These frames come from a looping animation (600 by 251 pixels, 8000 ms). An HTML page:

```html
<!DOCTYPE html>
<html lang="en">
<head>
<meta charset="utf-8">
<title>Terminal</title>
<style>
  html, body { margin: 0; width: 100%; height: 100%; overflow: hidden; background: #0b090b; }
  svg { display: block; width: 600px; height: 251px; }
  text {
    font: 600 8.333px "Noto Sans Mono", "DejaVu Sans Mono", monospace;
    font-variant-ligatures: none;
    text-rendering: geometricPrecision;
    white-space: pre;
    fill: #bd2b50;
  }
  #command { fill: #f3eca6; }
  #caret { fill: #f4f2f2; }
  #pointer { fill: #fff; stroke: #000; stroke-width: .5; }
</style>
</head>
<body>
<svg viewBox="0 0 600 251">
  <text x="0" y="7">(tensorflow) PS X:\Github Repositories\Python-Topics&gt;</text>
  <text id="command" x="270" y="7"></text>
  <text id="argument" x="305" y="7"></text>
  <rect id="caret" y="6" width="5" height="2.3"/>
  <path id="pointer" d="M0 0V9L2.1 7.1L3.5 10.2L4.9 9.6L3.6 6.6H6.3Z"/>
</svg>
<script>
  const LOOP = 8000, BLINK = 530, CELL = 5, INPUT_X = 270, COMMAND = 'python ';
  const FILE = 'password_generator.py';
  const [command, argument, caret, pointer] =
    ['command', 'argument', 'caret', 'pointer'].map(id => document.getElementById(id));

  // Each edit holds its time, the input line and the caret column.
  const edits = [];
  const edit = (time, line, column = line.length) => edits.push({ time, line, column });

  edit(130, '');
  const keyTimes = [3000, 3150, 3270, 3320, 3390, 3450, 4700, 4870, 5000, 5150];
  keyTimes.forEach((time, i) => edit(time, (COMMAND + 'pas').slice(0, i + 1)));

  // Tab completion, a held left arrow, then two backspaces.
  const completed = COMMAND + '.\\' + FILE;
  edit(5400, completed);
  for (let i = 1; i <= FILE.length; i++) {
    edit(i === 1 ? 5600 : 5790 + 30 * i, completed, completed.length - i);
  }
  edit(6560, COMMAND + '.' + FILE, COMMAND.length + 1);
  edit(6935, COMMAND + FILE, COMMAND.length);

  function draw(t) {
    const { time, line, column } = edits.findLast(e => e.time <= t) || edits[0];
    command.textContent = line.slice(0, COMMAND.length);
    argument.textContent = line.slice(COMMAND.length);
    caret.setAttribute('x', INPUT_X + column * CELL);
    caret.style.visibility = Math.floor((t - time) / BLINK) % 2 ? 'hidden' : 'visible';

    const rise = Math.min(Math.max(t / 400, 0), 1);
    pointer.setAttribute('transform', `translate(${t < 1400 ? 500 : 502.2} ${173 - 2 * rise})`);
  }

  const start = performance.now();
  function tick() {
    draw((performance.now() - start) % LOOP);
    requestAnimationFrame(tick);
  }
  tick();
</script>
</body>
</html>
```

##############################

◆ REQUIREMENT
Which lines in the listing have the string "pointer"? Pick them out and copy them.

◆ COMPLETED EXERCISE
  #pointer { fill: #fff; stroke: #000; stroke-width: .5; }
  <path id="pointer" d="M0 0V9L2.1 7.1L3.5 10.2L4.9 9.6L3.6 6.6H6.3Z"/>
  const [command, argument, caret, pointer] =
    ['command', 'argument', 'caret', 'pointer'].map(id => document.getElementById(id));
    pointer.setAttribute('transform', `translate(${t < 1400 ? 500 : 502.2} ${173 - 2 * rise})`);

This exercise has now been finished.